However, if somebody (cyclist or motorist) causes injury or damage through their own negligence or illegal actions then they should be expected to pay for the damage caused (including a possible custodial sentence if they cause death or serious injury). In the scenario that they are unable to pay then - and ONLY then - should there be a valid reason to take their property (and only for the purpose of selling it to pay the amount due). Voluntary insurance may be taken to safeguard against this if the person deems the risk to be worth it.

Compulsory insurance of anything is counterproductive in that it allows insurance companies to charge unreasonable premiums (and make invalid excuses for raising them - overseas and/or terrorist events are NOT a legitimate reason to raise UK private motor insurance premiums!) Unreasonable premiums end up resulting in uninsured road users anyway, with the additional problem that as they have already been criminalised they see little reason to obey other laws.

Anonymous said...

Bill @ 1019. "High visibilty refelective clothing should be mandatory for cyclists and bikers.
This should be be enforced by law."

I find a bobble hat, a sedate speed and a deliberate wobble is enough to ensure I get given a wide berth.!
My reason for cycling is that it is relatively cheap and regulation free. Nothing to do with health or good for the environment. Shame the Wiggins wannabees are set on changing all that.

G. Tingey said...

NO#I know a motorcyclist, who says that (in daylight) it makes motorists come closer)
Should be mandatory after dark, though.

Matt has good points

Declaration of interest
I still cycle - I had a frame made specially, back in the 70's ..
But not a lot, now.
I drive a (real) Land-Rover
I walk
I take the train (a lot - I live in London)
I occasionally use buses

The real death-toll is among pedestrians - anyone noticed that?

Oh, & talking of police inaction.The number of car drivers using their mobile phones is truly scary.

I second that emotion said...

I posted previously that I had submitted an e-petition on this subject, and am pleased to report that it has been approved.

You can view it here:

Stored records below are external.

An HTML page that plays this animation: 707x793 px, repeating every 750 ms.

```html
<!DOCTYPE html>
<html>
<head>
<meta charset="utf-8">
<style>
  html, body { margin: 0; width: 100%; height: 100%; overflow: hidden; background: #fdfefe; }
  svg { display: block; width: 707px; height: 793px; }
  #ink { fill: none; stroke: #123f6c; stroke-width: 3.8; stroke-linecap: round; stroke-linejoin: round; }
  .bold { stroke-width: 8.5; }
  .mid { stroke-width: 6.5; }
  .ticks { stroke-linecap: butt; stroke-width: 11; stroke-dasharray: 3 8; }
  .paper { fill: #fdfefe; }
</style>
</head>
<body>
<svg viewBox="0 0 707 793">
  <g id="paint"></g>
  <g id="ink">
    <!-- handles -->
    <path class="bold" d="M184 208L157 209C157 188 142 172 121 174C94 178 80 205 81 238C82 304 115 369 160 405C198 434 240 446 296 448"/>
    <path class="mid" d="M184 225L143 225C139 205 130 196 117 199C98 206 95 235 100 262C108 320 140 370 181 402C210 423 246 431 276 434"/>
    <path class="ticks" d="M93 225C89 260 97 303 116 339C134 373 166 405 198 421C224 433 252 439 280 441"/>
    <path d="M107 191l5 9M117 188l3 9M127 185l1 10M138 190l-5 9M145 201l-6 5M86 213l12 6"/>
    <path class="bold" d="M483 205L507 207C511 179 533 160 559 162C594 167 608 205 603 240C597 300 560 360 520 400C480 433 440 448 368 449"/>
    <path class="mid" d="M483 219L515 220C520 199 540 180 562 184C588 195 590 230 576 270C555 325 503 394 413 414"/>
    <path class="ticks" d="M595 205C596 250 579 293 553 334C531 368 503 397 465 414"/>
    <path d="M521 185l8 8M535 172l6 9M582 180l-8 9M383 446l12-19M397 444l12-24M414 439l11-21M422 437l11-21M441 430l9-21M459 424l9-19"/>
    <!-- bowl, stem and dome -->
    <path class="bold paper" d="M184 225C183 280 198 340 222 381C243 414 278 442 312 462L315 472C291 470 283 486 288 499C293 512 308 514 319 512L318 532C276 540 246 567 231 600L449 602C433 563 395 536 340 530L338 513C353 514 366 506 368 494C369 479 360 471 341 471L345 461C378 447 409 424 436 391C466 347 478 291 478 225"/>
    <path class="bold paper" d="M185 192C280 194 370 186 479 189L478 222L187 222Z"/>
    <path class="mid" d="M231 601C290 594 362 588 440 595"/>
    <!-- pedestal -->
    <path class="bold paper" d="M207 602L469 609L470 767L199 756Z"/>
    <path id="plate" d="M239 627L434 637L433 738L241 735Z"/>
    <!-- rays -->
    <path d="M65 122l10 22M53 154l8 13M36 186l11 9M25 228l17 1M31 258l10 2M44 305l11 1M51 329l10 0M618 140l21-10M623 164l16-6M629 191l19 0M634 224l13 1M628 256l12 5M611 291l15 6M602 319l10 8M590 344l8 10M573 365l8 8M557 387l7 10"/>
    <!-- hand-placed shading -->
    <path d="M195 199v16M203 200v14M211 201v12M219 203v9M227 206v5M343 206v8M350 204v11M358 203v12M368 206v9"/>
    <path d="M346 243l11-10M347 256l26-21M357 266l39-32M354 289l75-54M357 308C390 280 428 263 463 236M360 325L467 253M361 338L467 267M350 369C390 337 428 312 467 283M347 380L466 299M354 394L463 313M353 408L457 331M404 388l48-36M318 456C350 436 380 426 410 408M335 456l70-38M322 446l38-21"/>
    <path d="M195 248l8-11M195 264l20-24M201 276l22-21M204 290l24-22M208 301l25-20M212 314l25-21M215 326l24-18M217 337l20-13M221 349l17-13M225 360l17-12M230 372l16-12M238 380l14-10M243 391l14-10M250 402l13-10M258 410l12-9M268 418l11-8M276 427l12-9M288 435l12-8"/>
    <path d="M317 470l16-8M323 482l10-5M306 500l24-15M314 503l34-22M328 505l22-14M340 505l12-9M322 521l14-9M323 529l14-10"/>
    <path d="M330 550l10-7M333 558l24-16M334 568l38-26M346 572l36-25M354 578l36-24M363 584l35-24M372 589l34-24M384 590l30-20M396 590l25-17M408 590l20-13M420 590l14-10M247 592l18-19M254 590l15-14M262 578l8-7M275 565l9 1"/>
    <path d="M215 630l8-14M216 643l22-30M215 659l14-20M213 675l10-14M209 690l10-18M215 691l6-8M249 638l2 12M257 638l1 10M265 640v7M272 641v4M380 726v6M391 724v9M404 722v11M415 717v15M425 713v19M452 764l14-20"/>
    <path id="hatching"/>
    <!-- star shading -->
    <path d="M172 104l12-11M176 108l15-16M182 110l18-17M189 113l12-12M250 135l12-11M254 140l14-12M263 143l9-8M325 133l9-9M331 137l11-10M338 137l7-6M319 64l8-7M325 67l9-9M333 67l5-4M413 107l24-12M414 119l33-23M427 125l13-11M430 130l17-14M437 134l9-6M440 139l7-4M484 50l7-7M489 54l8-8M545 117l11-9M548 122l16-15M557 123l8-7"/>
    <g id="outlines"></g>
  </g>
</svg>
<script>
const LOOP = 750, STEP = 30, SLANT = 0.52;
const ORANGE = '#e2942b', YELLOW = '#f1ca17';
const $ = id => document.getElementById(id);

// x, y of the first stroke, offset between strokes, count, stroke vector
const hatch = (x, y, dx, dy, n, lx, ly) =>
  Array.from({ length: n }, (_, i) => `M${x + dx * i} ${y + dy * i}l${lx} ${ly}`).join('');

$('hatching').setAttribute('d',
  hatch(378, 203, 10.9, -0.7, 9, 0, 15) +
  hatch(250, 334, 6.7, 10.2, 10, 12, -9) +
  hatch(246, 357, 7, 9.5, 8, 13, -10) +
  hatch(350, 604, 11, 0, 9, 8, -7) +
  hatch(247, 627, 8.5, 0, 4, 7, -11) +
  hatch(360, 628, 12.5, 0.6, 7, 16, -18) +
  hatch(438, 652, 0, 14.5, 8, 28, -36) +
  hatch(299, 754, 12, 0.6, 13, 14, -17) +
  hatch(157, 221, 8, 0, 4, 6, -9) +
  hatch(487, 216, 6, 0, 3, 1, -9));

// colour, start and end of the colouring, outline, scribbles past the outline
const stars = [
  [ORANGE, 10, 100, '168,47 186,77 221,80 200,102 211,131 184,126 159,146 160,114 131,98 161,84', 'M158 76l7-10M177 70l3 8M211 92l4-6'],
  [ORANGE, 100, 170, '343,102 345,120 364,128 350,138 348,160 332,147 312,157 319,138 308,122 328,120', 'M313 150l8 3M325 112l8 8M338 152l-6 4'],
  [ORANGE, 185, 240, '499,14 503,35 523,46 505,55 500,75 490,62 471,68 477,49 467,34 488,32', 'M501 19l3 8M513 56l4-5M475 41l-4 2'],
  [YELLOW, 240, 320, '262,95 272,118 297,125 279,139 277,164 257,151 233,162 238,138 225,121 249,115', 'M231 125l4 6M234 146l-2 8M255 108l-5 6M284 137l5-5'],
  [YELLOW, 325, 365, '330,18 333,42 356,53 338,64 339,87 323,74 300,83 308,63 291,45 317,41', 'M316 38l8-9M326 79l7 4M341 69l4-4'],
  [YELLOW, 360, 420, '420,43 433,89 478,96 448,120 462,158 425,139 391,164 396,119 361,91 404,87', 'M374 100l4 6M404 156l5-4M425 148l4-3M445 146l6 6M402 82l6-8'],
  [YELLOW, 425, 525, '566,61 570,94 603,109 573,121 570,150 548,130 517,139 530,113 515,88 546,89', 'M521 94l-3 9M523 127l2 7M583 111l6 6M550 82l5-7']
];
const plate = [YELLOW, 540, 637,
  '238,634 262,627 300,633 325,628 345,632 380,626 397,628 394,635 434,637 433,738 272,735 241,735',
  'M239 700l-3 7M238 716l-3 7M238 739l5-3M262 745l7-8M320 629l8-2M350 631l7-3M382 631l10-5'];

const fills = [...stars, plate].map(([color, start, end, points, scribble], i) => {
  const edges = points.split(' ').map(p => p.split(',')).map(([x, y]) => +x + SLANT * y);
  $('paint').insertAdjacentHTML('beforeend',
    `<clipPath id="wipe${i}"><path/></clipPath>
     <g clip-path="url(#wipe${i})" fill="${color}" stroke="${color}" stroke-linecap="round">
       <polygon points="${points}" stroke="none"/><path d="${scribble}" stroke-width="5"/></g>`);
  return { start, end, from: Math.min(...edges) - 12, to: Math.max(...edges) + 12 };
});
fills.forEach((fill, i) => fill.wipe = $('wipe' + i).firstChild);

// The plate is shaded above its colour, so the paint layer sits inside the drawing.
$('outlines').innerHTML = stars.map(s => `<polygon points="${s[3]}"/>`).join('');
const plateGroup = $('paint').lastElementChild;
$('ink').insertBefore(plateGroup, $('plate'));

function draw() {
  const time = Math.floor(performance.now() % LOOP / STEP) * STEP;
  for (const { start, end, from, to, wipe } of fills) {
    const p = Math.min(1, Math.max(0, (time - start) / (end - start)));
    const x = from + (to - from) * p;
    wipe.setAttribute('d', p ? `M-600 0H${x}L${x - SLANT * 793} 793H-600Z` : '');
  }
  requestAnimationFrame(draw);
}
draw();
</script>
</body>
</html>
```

I note that a couple of comments are against some of the suggestions I have included ( This should not stop you from signing the petition is you feel that the current situation needs rectifying, the first step simply being a debate in the Commons. I find it's always a good tactic to throw in something that the powers that be can reject, whilst going along with the main gist.

I second that emotion said...

Strike "is" insert "if". Sorry!